Nick Wright argues the people of the Irish Republic and their government have had a rude lesson in the politics of inter-imperialist rivalry.
Under Biden, as before, we need the broadest possible class-conscious coalition against the capitalist machine that intends to march the US and the world into more war and poverty — singling out Trump as a ‘fascist’ aberration only hinders that task, writes Nick Wright.
Nick Wright argues that despite the disappointing end to the Corbyn era in 2019, the labour movement is not in a weaker place in terms of militancy, membership and motivation — and this can be translated into electoral success once again.
Nick Wright argues that behind the liberal hysterics at his vulgar persona and ineptitude, Trump’s administration was actually delivering on its promises — and restoration of the violent neoliberal order is nothing to celebrate.
Nick Wright discusses the prevalence of rampant individualism among Britain’s media and ruling class during the coronavirus pandemic and the ideological significance of attacks on public health measures as ‘Stasi hell’.
There are strong arguments in favour of proportional representation, argues Nick Wright, but any left-wing government relies on a committed set of MPs and a mass movement in support of change outside of Parliament above all else.
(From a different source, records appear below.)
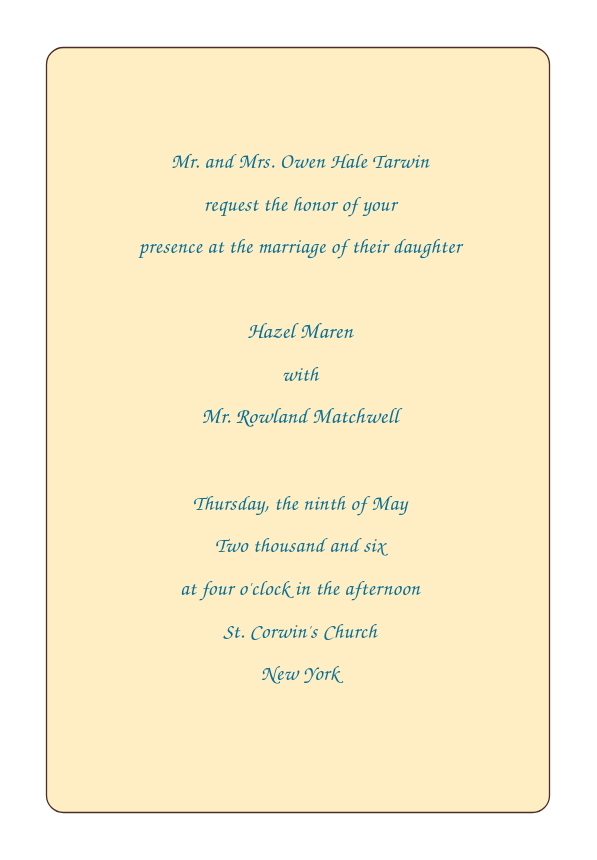
<!DOCTYPE html>
<html lang="en">
<head>
<meta charset="utf-8">
<title>Wedding invitation</title>
<style>
  :root {
    --paper: #ffffff;
    --card: #ffedc3;
    --edge: #4a2f27;
    --ink: #066f96;
    --line: 42.7px;
  }
  * { box-sizing: border-box; margin: 0; }
  html, body { width: 597px; height: 860px; overflow: hidden; }
  body { position: relative; padding: 47px 47px 47px 46px; background: var(--paper); }
  .card { position: absolute; left: 0; top: 0; width: 597px; height: 860px; }
  .card rect { fill: var(--card); stroke: var(--edge); stroke-width: 1.3; }
  .invitation {
    position: relative;
    display: flex;
    flex-direction: column;
    gap: var(--line);
    width: 504px;
    height: 766px;
    padding: 92px 0 0 4px;
    color: var(--ink);
    font: 21px/var(--line) "TeX Gyre Chorus", "Apple Chancery", cursive;
    font-variant-ligatures: no-contextual;
    letter-spacing: 0.4px;
    text-align: center;
    white-space: nowrap;
  }
  .invitation p { height: var(--line); }
  .couple .name {
    position: relative;
    top: -1px;
    font-size: 22px;
    letter-spacing: 0.2px;
  }
</style>
</head>
<body>
  <svg class="card" viewBox="0 0 597 860" aria-hidden="true">
    <rect x="46.5" y="47.5" width="503" height="765" rx="17"/>
  </svg>
  <main class="invitation">
    <section class="hosts">
      <p>Mr. and Mrs. Owen Hale Tarwin</p>
      <p>request the honor of your</p>
      <p>presence at the marriage of their daughter</p>
    </section>
    <section class="couple">
      <p class="name">Hazel Maren</p>
      <p>with</p>
      <p class="name">Mr. Rowland Matchwell</p>
    </section>
    <section class="details">
      <p>Thursday, the ninth of May</p>
      <p>Two thousand and six</p>
      <p>at four o'clock in the afternoon</p>
      <p>St. Corwin's Church</p>
      <p>New York</p>
    </section>
  </main>
</body>
</html>
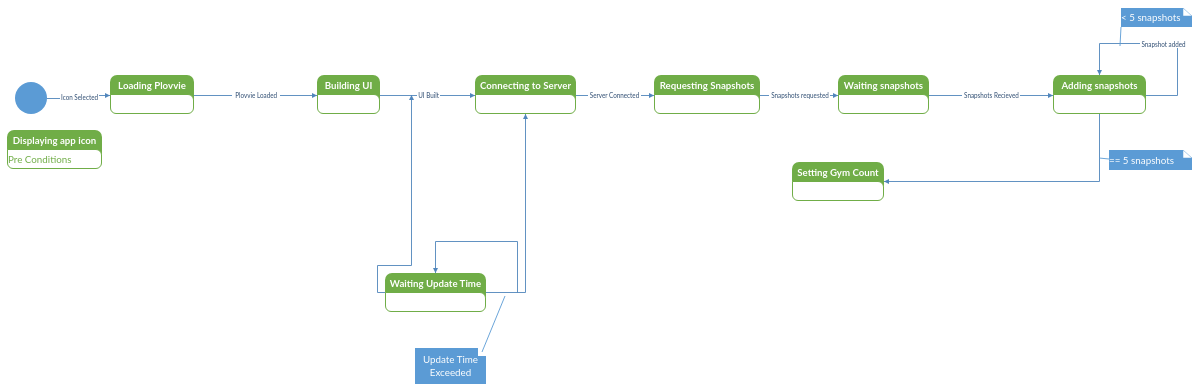
<!DOCTYPE html>
<html lang="en">
<head>
<meta charset="utf-8">
<title>App state diagram</title>
<style>
:root {
  --paper: #ffffff;
  --state: #70ad47;
  --note: #5b9bd5;
  --line: #5186bc;
  --label: #2f4d72;
}
* { box-sizing: border-box; margin: 0; }
body { background: var(--paper); overflow: hidden; }
.diagram {
  position: relative;
  width: 1200px;
  height: 392px;
  overflow: hidden;
  background: var(--paper);
  font-family: Lato, "Open Sans", sans-serif;
  font-size: 9.8px;
}
.connectors { position: absolute; left: 0; top: 0; }
.start { fill: var(--note); }
.arrowtip { fill: var(--line); }
.flow { fill: none; stroke: var(--line); stroke-width: 0.9; }
.flow.arrow { marker-end: url(#arrowhead); }
.tether { stroke: var(--note); stroke-width: 0.9; }

.state {
  position: absolute;
  left: var(--x);
  top: var(--y);
  width: var(--w);
  height: 39px;
  display: flex;
  flex-direction: column;
  background: linear-gradient(var(--state) 24px, transparent 24px);
  border-radius: 7px;
}
.state h2 {
  height: 19px;
  display: flex;
  justify-content: center;
  font-size: 10.3px;
  font-weight: 700;
  line-height: 20px;
  white-space: nowrap;
  color: var(--paper);
  transform: scaleX(0.94);
}
.state p {
  height: 20px;
  line-height: 19px;
  white-space: nowrap;
  color: var(--state);
  background: var(--paper);
  border: 1px solid var(--state);
  border-radius: 1px 6px 6px 6px;
}

.label {
  position: absolute;
  left: var(--x);
  top: var(--y);
  width: var(--w);
  height: 8px;
  display: flex;
  align-items: center;
  justify-content: center;
  font-size: 7px;
  white-space: nowrap;
  color: var(--label);
  background: var(--paper);
}
.label span { flex: none; transform: scaleX(0.9); }

.note {
  position: absolute;
  left: var(--x);
  top: var(--y);
  width: var(--w);
  height: var(--h);
  display: flex;
  align-items: center;
  line-height: 13px;
  white-space: nowrap;
  color: var(--paper);
  background: var(--note);
}
.note.centered { justify-content: center; text-align: center; }
.note .fold { position: absolute; right: 0; top: 0; }
</style>
</head>
<body>
<main class="diagram">
  <svg class="connectors" width="1200" height="392" viewBox="0 0 1200 392" aria-hidden="true">
    <defs>
      <marker id="arrowhead" markerUnits="userSpaceOnUse" markerWidth="6" markerHeight="6" refX="5" refY="3" orient="auto">
        <polygon class="arrowtip" points="0,0.5 5,3 0,5.5"/>
      </marker>
    </defs>
    <circle class="start" cx="31" cy="98" r="16"/>
    <path class="flow arrow" d="M47 98.5H79V95.5H110"/>
    <path class="flow arrow" d="M194 95.5H317"/>
    <path class="flow arrow" d="M380 95.5H475"/>
    <path class="flow arrow" d="M576 95.5H654"/>
    <path class="flow arrow" d="M760 95.5H838"/>
    <path class="flow arrow" d="M929 95.5H1053"/>
    <path class="flow arrow" d="M1146 95.5H1177.5V43.5H1099.5V75"/>
    <path class="flow arrow" d="M1099.5 114V181.5H884"/>
    <path class="flow arrow" d="M385 292.5H377.5V265.5H411.5V95"/>
    <path class="flow arrow" d="M486 292.5H525.5V114"/>
    <path class="flow arrow" d="M517.5 292.5V241.5H435.5V273"/>
    <line class="tether" x1="1121" y1="27" x2="1120" y2="46"/>
    <line class="tether" x1="1109" y1="159" x2="1099" y2="158"/>
    <line class="tether" x1="482" y1="352" x2="505" y2="296"/>
  </svg>

  <div class="label" style="--x:60px;--y:93px;--w:39px"><span>Icon Selected</span></div>
  <div class="label" style="--x:232px;--y:91px;--w:48px"><span>Plovvie Loaded</span></div>
  <div class="label" style="--x:417px;--y:91px;--w:23px"><span>UI Built</span></div>
  <div class="label" style="--x:588px;--y:91px;--w:53px"><span>Server Connected</span></div>
  <div class="label" style="--x:769px;--y:91px;--w:61px"><span>Snapshots requested</span></div>
  <div class="label" style="--x:962px;--y:91px;--w:58px"><span>Snapshots Recieved</span></div>
  <div class="label" style="--x:1140px;--y:40px;--w:47px"><span>Snapshot added</span></div>

  <section class="state" style="--x:110px;--y:75px;--w:84px"><h2>Loading Plovvie</h2><p></p></section>
  <section class="state" style="--x:317px;--y:75px;--w:63px"><h2>Building UI</h2><p></p></section>
  <section class="state" style="--x:475px;--y:75px;--w:101px"><h2>Connecting to Server</h2><p></p></section>
  <section class="state" style="--x:654px;--y:75px;--w:106px"><h2>Requesting Snapshots</h2><p></p></section>
  <section class="state" style="--x:838px;--y:75px;--w:91px"><h2>Waiting snapshots</h2><p></p></section>
  <section class="state" style="--x:1053px;--y:75px;--w:93px"><h2>Adding snapshots</h2><p></p></section>
  <section class="state" style="--x:7px;--y:130px;--w:95px"><h2>Displaying app icon</h2><p>Pre Conditions</p></section>
  <section class="state" style="--x:792px;--y:162px;--w:92px"><h2>Setting Gym Count</h2><p></p></section>
  <section class="state" style="--x:385px;--y:273px;--w:101px"><h2>Waiting Update Time</h2><p></p></section>

  <aside class="note" style="--x:1121px;--y:8px;--w:71px;--h:19px">&lt; 5 snapshots
    <svg class="fold" width="9" height="8" viewBox="0 0 9 8" aria-hidden="true"><rect width="9" height="8" fill="#fff"/><path d="M0 0L9 8H0Z" fill="#fff" stroke="#5b9bd5" stroke-width=".5"/></svg>
  </aside>
  <aside class="note" style="--x:1109px;--y:150px;--w:83px;--h:20px">== 5 snapshots
    <svg class="fold" width="9" height="8" viewBox="0 0 9 8" aria-hidden="true"><rect width="9" height="8" fill="#fff"/><path d="M0 0L9 8H0Z" fill="#fff" stroke="#5b9bd5" stroke-width=".5"/></svg>
  </aside>
  <aside class="note centered" style="--x:415px;--y:348px;--w:71px;--h:36px"><span>Update Time<br>Exceeded</span>
    <svg class="fold" width="8" height="8" viewBox="0 0 8 8" aria-hidden="true"><rect width="8" height="8" fill="#fff"/><line class="tether" x1="4" y1="4" x2="5.6" y2="0"/></svg>
  </aside>
</main>
</body>
</html>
If we are serious about fighting racism we must engage with people, not get them sacked – it does not do, in a society in which the balance of power rests overwhelmingly with the employer, to become dependent on the class power of the boss, argues Nick Wright.
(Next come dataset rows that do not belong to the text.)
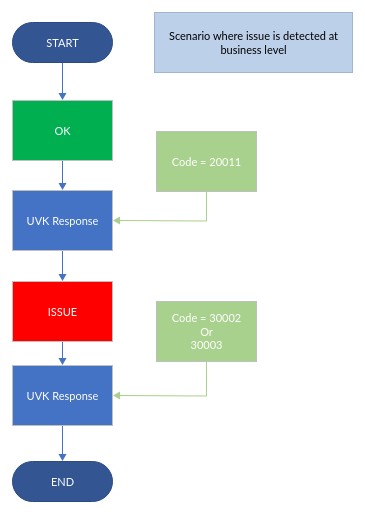
<!DOCTYPE html>
<html lang="en">
<head>
<meta charset="utf-8">
<title>Scenario flowchart</title>
<style>
  :root {
    --terminal: #335693;
    --terminal-edge: #2c4b82;
    --response: #4472c4;
    --ok: #00b050;
    --issue: #ff0000;
    --code: #a9d18e;
    --note: #bdd0e9;
    --note-edge: #a3b4d0;
    --edge: #bfbfbf;
    --ink: #000;
    --paper: #fff;
  }
  * { box-sizing: border-box; }
  html, body { margin: 0; overflow: hidden; }
  .flowchart {
    position: relative;
    width: 365px;
    height: 514px;
    overflow: hidden;
    background: var(--paper);
    font: 11px/13.5px Lato, "Open Sans", sans-serif;
  }
  .connectors { position: absolute; inset: 0; }
  .flow { fill: none; stroke: var(--response); }
  .flow-head { fill: var(--response); }
  .code-link { fill: none; stroke: var(--code); }
  .code-head { fill: var(--code); }
  .node {
    position: absolute;
    left: 12px;
    width: 101px;
    height: 61px;
    display: flex;
    align-items: center;
    justify-content: center;
    border: 1px solid var(--edge);
    color: var(--paper);
    text-align: center;
    white-space: nowrap;
  }
  .terminal {
    height: 41px;
    border-color: var(--terminal-edge);
    border-radius: 21px;
    background: var(--terminal);
  }
  .response { background: var(--response); }
  .ok { top: 100px; background: var(--ok); }
  .issue { top: 281px; background: var(--issue); }
  .code { left: 156px; background: var(--code); }
  .note {
    left: 154px;
    top: 12px;
    width: 199px;
    border-color: var(--note-edge);
    background: var(--note);
    color: var(--ink);
  }
  .start { top: 22px; }
  .first-response { top: 190px; }
  .second-response { top: 365px; }
  .end { top: 461px; }
  .success-code { top: 131px; }
  .error-code { top: 301px; }
</style>
</head>
<body>
<main class="flowchart">
  <svg class="connectors" width="365" height="514" viewBox="0 0 365 514" aria-hidden="true">
    <defs>
      <polygon id="arrow-down" points="-4,-7 4,-7 0,0"/>
      <polygon id="arrow-left" points="0,0 7,-4 7,4"/>
    </defs>
    <g class="flow">
      <line x1="62.5" y1="63" x2="62.5" y2="94"/>
      <line x1="62.5" y1="161" x2="62.5" y2="184"/>
      <line x1="62.5" y1="251" x2="62.5" y2="275"/>
      <line x1="62.5" y1="342" x2="62.5" y2="359"/>
      <line x1="62.5" y1="426" x2="62.5" y2="455"/>
    </g>
    <g class="flow-head">
      <use href="#arrow-down" x="62.5" y="100"/>
      <use href="#arrow-down" x="62.5" y="190"/>
      <use href="#arrow-down" x="62.5" y="281"/>
      <use href="#arrow-down" x="62.5" y="365"/>
      <use href="#arrow-down" x="62.5" y="461"/>
    </g>
    <g class="code-link">
      <polyline points="206.5,192 206.5,221 119,220.5"/>
      <polyline points="206.5,362 206.5,396 119,395.5"/>
    </g>
    <g class="code-head">
      <use href="#arrow-left" x="113" y="220.5"/>
      <use href="#arrow-left" x="113" y="395.5"/>
    </g>
  </svg>

  <div class="node note">Scenario where issue is detected at<br>business level</div>

  <div class="node terminal start">START</div>
  <div class="node ok">OK</div>
  <div class="node response first-response">UVK Response</div>
  <div class="node issue">ISSUE</div>
  <div class="node response second-response">UVK Response</div>
  <div class="node terminal end">END</div>

  <div class="node code success-code">Code = 20011</div>
  <div class="node code error-code">Code = 30002<br>Or<br>30003</div>
</main>
</body>
</html>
Nick Wright argues that the new centrist analysis of the party’s last election disaster raises more problems than it solves — and the answers to those questions are anything but a rush back towards administering neoliberalism.